Start of Block

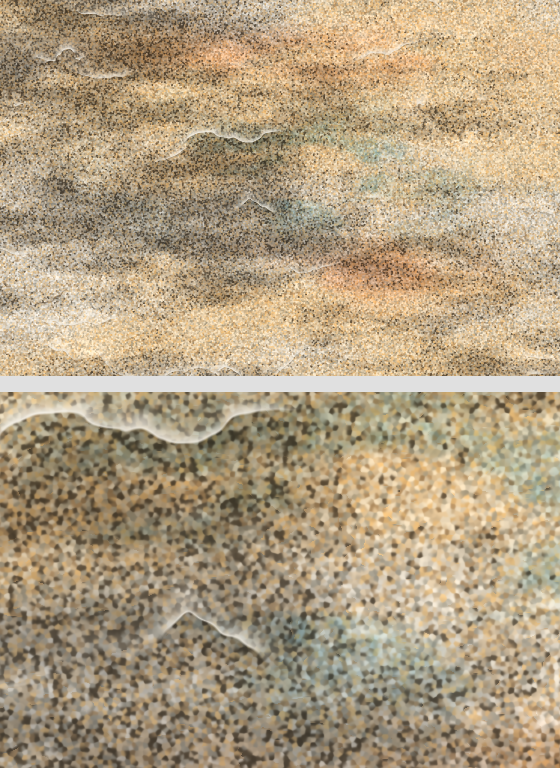
Top: the whole. Bottom: its middle third, enlarged.
Reproduce this texture procedurally as a WebGL 1 fragment shader.

```glsl
precision highp float;
// Weathered sandstone slab: speckled grains, horizontal stains and chipped white ledges.

uniform vec2 u_resolution;

#define GRAINS 250.0        // grains per canvas height
#define GRAIN_SHARPNESS 4.2 // higher gives crisper grain borders
#define GRAIN_JITTER 0.20   // brightness spread between grains
#define MINERAL_SHIFT 0.60  // how far the bands change the mineral mix
#define BAND_SHADE 0.70     // how far the bands change the brightness
#define LEDGE_DENSITY 3.6   // ledges per canvas height
#define LEDGE_WAVINESS 3.0  // how far the ledges wander
#define LEDGE_WIDTH 0.0048  // width of the white chipped rim
#define LEDGE_LIGHT 0.95    // opacity of the rim
#define CRACK_DARKNESS 0.45 // opacity of the shadow lines
#define STAIN_STRENGTH 0.85 // rust and teal tints

const vec3 DARK  = vec3(0.36, 0.31, 0.24);
const vec3 BROWN = vec3(0.65, 0.54, 0.40);
const vec3 GREY  = vec3(0.65, 0.62, 0.55);
const vec3 OCHRE = vec3(0.85, 0.71, 0.50);
const vec3 TAN   = vec3(0.80, 0.72, 0.60);
const vec3 CREAM = vec3(0.86, 0.82, 0.75);
const vec3 RIM   = vec3(0.95, 0.93, 0.89);
const vec3 CRACK = vec3(0.32, 0.25, 0.18);

float hash(vec2 p) {
  vec3 q = fract(p.xyx * 0.1031);
  q += dot(q, q.yzx + 33.33);
  return fract((q.x + q.y) * q.z);
}

float noise(vec2 p) {
  vec2 i = floor(p), f = fract(p);
  f = f * f * (3.0 - 2.0 * f);
  return mix(mix(hash(i), hash(i + vec2(1.0, 0.0)), f.x),
             mix(hash(i + vec2(0.0, 1.0)), hash(i + 1.0), f.x), f.y);
}

float fbm(vec2 p) {
  float sum = 0.0, amp = 0.533;
  for (int i = 0; i < 4; i++) {
    sum += amp * noise(p);
    p = mat2(1.9, 0.3, -0.3, 1.9) * p + 17.3;
    amp *= 0.5;
  }
  return sum;
}

// Soft round falloff around a centre
float spot(vec2 p, vec2 centre, vec2 size) {
  vec2 d = (p - centre) / size;
  return exp(-dot(d, d));
}

// Mineral colour, ordered from dark to light
vec3 mineral(float r) {
  vec3 c = mix(DARK, BROWN, step(0.08, r));
  c = mix(c, GREY, step(0.19, r));
  c = mix(c, OCHRE, step(0.34, r));
  c = mix(c, TAN, step(0.47, r));
  return mix(c, CREAM, step(0.75, r));
}

// Softly blended scattered grains; tone shifts the mix of minerals
vec3 grains(vec2 p, float tone) {
  vec4 sum = vec4(0.0);
  for (int y = -1; y <= 1; y++) {
    for (int x = -1; x <= 1; x++) {
      vec2 id = floor(p) + vec2(float(x), float(y));
      vec2 d = id + 0.1 + 0.8 * vec2(hash(id + 61.0), hash(id + 137.0)) - p;
      float shade = 1.0 + GRAIN_JITTER * (hash(id + 211.0) - 0.5);
      sum += exp(-GRAIN_SHARPNESS * dot(d, d)) * vec4(shade * mineral(hash(id + 7.0) + tone), 1.0);
    }
  }
  return sum.rgb / sum.a;
}

float ledgeHeight(vec2 p) {
  float rough = 0.10 * noise(p * vec2(24.0, 30.0)) + 0.06 * noise(p * 62.0);
  return LEDGE_DENSITY * p.y + LEDGE_WAVINESS * fbm(p * vec2(1.9, 2.9) + 5.0) + rough;
}

// x: white rim, y: dark crack, z: pale upper and dim lower side of the ledge
vec3 ledges(vec2 q) {
  vec2 e = vec2(0.004, 0.0);
  float h = ledgeHeight(q);
  vec2 g = vec2(ledgeHeight(q + e.xy) - h, ledgeHeight(q + e.yx) - h) / e.x;
  float slope = max(length(g), 2.5);
  float phase = fract(h) - 0.5;
  float s = phase / slope;
  float shown = smoothstep(0.50, 0.64, fbm(q * vec2(3.4, 6.0) + 31.0));
  float chipped = smoothstep(0.28, 0.62, noise(q * vec2(13.0, 17.0) + 53.0));
  float width = LEDGE_WIDTH * (0.2 + 1.5 * noise(q * 34.0));
  float rim = smoothstep(-0.002, 0.001, s) * exp(-max(s, 0.0) / width);
  float line = exp(-pow((s + 0.002) / 0.002, 2.0));
  float lit = smoothstep(0.2, 0.8, g.y / slope);
  float side = 1.0 - smoothstep(0.2, 0.8, g.y / slope);
  float plateau = smoothstep(-0.006, 0.006, s) * 2.0 - 1.0;
  plateau *= exp(-abs(s) / 0.035) * (1.0 - smoothstep(0.25, 0.5, abs(phase)));
  return vec3(rim * lit * chipped, line * (0.2 + side) * chipped, plateau) * shown;
}

void main() {
  vec2 uv = gl_FragCoord.xy / u_resolution;
  vec2 p = gl_FragCoord.xy / u_resolution.y;

  // Stretched bands, paler to the right and dark in the upper left
  float tone = 0.9 * (fbm(p * vec2(1.5, 7.0) + 11.0) - 0.5) + 0.7 * (fbm(p * vec2(7.0, 20.0) + 43.0) - 0.5);
  tone += 0.22 * (uv.x - 0.45) - 0.32 * spot(uv, vec2(0.05, 0.92), vec2(0.2, 0.17));
  tone += 0.25 * spot(uv, vec2(0.75, 1.0), vec2(0.4, 0.13));

  vec3 edge = max(max(ledges(p + 3.0), ledges(p + 9.7)), 0.85 * ledges(p + 16.2));
  vec3 stone = grains(p * GRAINS, MINERAL_SHIFT * clamp(tone, -0.3, 0.4));
  stone *= 1.0 + BAND_SHADE * clamp(tone, -0.35, 0.08) + 0.08 * edge.z;

  // Cool and warm drift, then rust and speckled teal stains
  float warmth = smoothstep(0.3, 0.7, fbm(p * vec2(1.8, 5.0) + 103.0));
  stone *= mix(vec3(0.99, 1.01, 1.05), vec3(1.04, 0.99, 0.90), warmth);
  float rust = spot(uv, vec2(0.55, 0.85), vec2(0.3, 0.08)) + spot(uv, vec2(0.66, 0.28), vec2(0.2, 0.08));
  rust *= smoothstep(0.25, 0.65, fbm(p * vec2(4.0, 9.0) + 71.0));
  float teal = spot(uv, vec2(0.57, 0.53), vec2(0.28, 0.17)) * smoothstep(0.42, 0.66, fbm(p * vec2(5.0, 14.0) + 87.0));
  teal *= 0.4 + 1.1 * noise(p * 110.0);
  stone *= mix(vec3(1.0), vec3(1.04, 0.86, 0.76), STAIN_STRENGTH * rust);
  stone *= mix(vec3(1.0), vec3(0.70, 0.86, 0.93), STAIN_STRENGTH * teal);

  // Ledge shadows, then pale haze and the bright chipped rims
  stone = mix(stone, CRACK, CRACK_DARKNESS * clamp(edge.y, 0.0, 1.0));
  stone = mix(stone, RIM, clamp(LEDGE_LIGHT * edge.x + 0.22 * max(edge.z, 0.0), 0.0, 1.0));
  gl_FragColor = vec4(clamp(stone, 0.0, 1.0), 1.0);
}
```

End of Block

* _Task details_
The answer must be an exact copy of the records, with no images in it.

* _Finished exercise_
Top: the whole. Bottom: its middle third, enlarged.
Reproduce this texture procedurally as a WebGL 1 fragment shader.

```glsl
precision highp float;
// Weathered sandstone slab: speckled grains, horizontal stains and chipped white ledges.

uniform vec2 u_resolution;

#define GRAINS 250.0        // grains per canvas height
#define GRAIN_SHARPNESS 4.2 // higher gives crisper grain borders
#define GRAIN_JITTER 0.20   // brightness spread between grains
#define MINERAL_SHIFT 0.60  // how far the bands change the mineral mix
#define BAND_SHADE 0.70     // how far the bands change the brightness
#define LEDGE_DENSITY 3.6   // ledges per canvas height
#define LEDGE_WAVINESS 3.0  // how far the ledges wander
#define LEDGE_WIDTH 0.0048  // width of the white chipped rim
#define LEDGE_LIGHT 0.95    // opacity of the rim
#define CRACK_DARKNESS 0.45 // opacity of the shadow lines
#define STAIN_STRENGTH 0.85 // rust and teal tints

const vec3 DARK  = vec3(0.36, 0.31, 0.24);
const vec3 BROWN = vec3(0.65, 0.54, 0.40);
const vec3 GREY  = vec3(0.65, 0.62, 0.55);
const vec3 OCHRE = vec3(0.85, 0.71, 0.50);
const vec3 TAN   = vec3(0.80, 0.72, 0.60);
const vec3 CREAM = vec3(0.86, 0.82, 0.75);
const vec3 RIM   = vec3(0.95, 0.93, 0.89);
const vec3 CRACK = vec3(0.32, 0.25, 0.18);

float hash(vec2 p) {
  vec3 q = fract(p.xyx * 0.1031);
  q += dot(q, q.yzx + 33.33);
  return fract((q.x + q.y) * q.z);
}

float noise(vec2 p) {
  vec2 i = floor(p), f = fract(p);
  f = f * f * (3.0 - 2.0 * f);
  return mix(mix(hash(i), hash(i + vec2(1.0, 0.0)), f.x),
             mix(hash(i + vec2(0.0, 1.0)), hash(i + 1.0), f.x), f.y);
}

float fbm(vec2 p) {
  float sum = 0.0, amp = 0.533;
  for (int i = 0; i < 4; i++) {
    sum += amp * noise(p);
    p = mat2(1.9, 0.3, -0.3, 1.9) * p + 17.3;
    amp *= 0.5;
  }
  return sum;
}

// Soft round falloff around a centre
float spot(vec2 p, vec2 centre, vec2 size) {
  vec2 d = (p - centre) / size;
  return exp(-dot(d, d));
}

// Mineral colour, ordered from dark to light
vec3 mineral(float r) {
  vec3 c = mix(DARK, BROWN, step(0.08, r));
  c = mix(c, GREY, step(0.19, r));
  c = mix(c, OCHRE, step(0.34, r));
  c = mix(c, TAN, step(0.47, r));
  return mix(c, CREAM, step(0.75, r));
}

// Softly blended scattered grains; tone shifts the mix of minerals
vec3 grains(vec2 p, float tone) {
  vec4 sum = vec4(0.0);
  for (int y = -1; y <= 1; y++) {
    for (int x = -1; x <= 1; x++) {
      vec2 id = floor(p) + vec2(float(x), float(y));
      vec2 d = id + 0.1 + 0.8 * vec2(hash(id + 61.0), hash(id + 137.0)) - p;
      float shade = 1.0 + GRAIN_JITTER * (hash(id + 211.0) - 0.5);
      sum += exp(-GRAIN_SHARPNESS * dot(d, d)) * vec4(shade * mineral(hash(id + 7.0) + tone), 1.0);
    }
  }
  return sum.rgb / sum.a;
}

float ledgeHeight(vec2 p) {
  float rough = 0.10 * noise(p * vec2(24.0, 30.0)) + 0.06 * noise(p * 62.0);
  return LEDGE_DENSITY * p.y + LEDGE_WAVINESS * fbm(p * vec2(1.9, 2.9) + 5.0) + rough;
}

// x: white rim, y: dark crack, z: pale upper and dim lower side of the ledge
vec3 ledges(vec2 q) {
  vec2 e = vec2(0.004, 0.0);
  float h = ledgeHeight(q);
  vec2 g = vec2(ledgeHeight(q + e.xy) - h, ledgeHeight(q + e.yx) - h) / e.x;
  float slope = max(length(g), 2.5);
  float phase = fract(h) - 0.5;
  float s = phase / slope;
  float shown = smoothstep(0.50, 0.64, fbm(q * vec2(3.4, 6.0) + 31.0));
  float chipped = smoothstep(0.28, 0.62, noise(q * vec2(13.0, 17.0) + 53.0));
  float width = LEDGE_WIDTH * (0.2 + 1.5 * noise(q * 34.0));
  float rim = smoothstep(-0.002, 0.001, s) * exp(-max(s, 0.0) / width);
  float line = exp(-pow((s + 0.002) / 0.002, 2.0));
  float lit = smoothstep(0.2, 0.8, g.y / slope);
  float side = 1.0 - smoothstep(0.2, 0.8, g.y / slope);
  float plateau = smoothstep(-0.006, 0.006, s) * 2.0 - 1.0;
  plateau *= exp(-abs(s) / 0.035) * (1.0 - smoothstep(0.25, 0.5, abs(phase)));
  return vec3(rim * lit * chipped, line * (0.2 + side) * chipped, plateau) * shown;
}

void main() {
  vec2 uv = gl_FragCoord.xy / u_resolution;
  vec2 p = gl_FragCoord.xy / u_resolution.y;

  // Stretched bands, paler to the right and dark in the upper left
  float tone = 0.9 * (fbm(p * vec2(1.5, 7.0) + 11.0) - 0.5) + 0.7 * (fbm(p * vec2(7.0, 20.0) + 43.0) - 0.5);
  tone += 0.22 * (uv.x - 0.45) - 0.32 * spot(uv, vec2(0.05, 0.92), vec2(0.2, 0.17));
  tone += 0.25 * spot(uv, vec2(0.75, 1.0), vec2(0.4, 0.13));

  vec3 edge = max(max(ledges(p + 3.0), ledges(p + 9.7)), 0.85 * ledges(p + 16.2));
  vec3 stone = grains(p * GRAINS, MINERAL_SHIFT * clamp(tone, -0.3, 0.4));
  stone *= 1.0 + BAND_SHADE * clamp(tone, -0.35, 0.08) + 0.08 * edge.z;

  // Cool and warm drift, then rust and speckled teal stains
  float warmth = smoothstep(0.3, 0.7, fbm(p * vec2(1.8, 5.0) + 103.0));
  stone *= mix(vec3(0.99, 1.01, 1.05), vec3(1.04, 0.99, 0.90), warmth);
  float rust = spot(uv, vec2(0.55, 0.85), vec2(0.3, 0.08)) + spot(uv, vec2(0.66, 0.28), vec2(0.2, 0.08));
  rust *= smoothstep(0.25, 0.65, fbm(p * vec2(4.0, 9.0) + 71.0));
  float teal = spot(uv, vec2(0.57, 0.53), vec2(0.28, 0.17)) * smoothstep(0.42, 0.66, fbm(p * vec2(5.0, 14.0) + 87.0));
  teal *= 0.4 + 1.1 * noise(p * 110.0);
  stone *= mix(vec3(1.0), vec3(1.04, 0.86, 0.76), STAIN_STRENGTH * rust);
  stone *= mix(vec3(1.0), vec3(0.70, 0.86, 0.93), STAIN_STRENGTH * teal);

  // Ledge shadows, then pale haze and the bright chipped rims
  stone = mix(stone, CRACK, CRACK_DARKNESS * clamp(edge.y, 0.0, 1.0));
  stone = mix(stone, RIM, clamp(LEDGE_LIGHT * edge.x + 0.22 * max(edge.z, 0.0), 0.0, 1.0));
  gl_FragColor = vec4(clamp(stone, 0.0, 1.0), 1.0);
}
```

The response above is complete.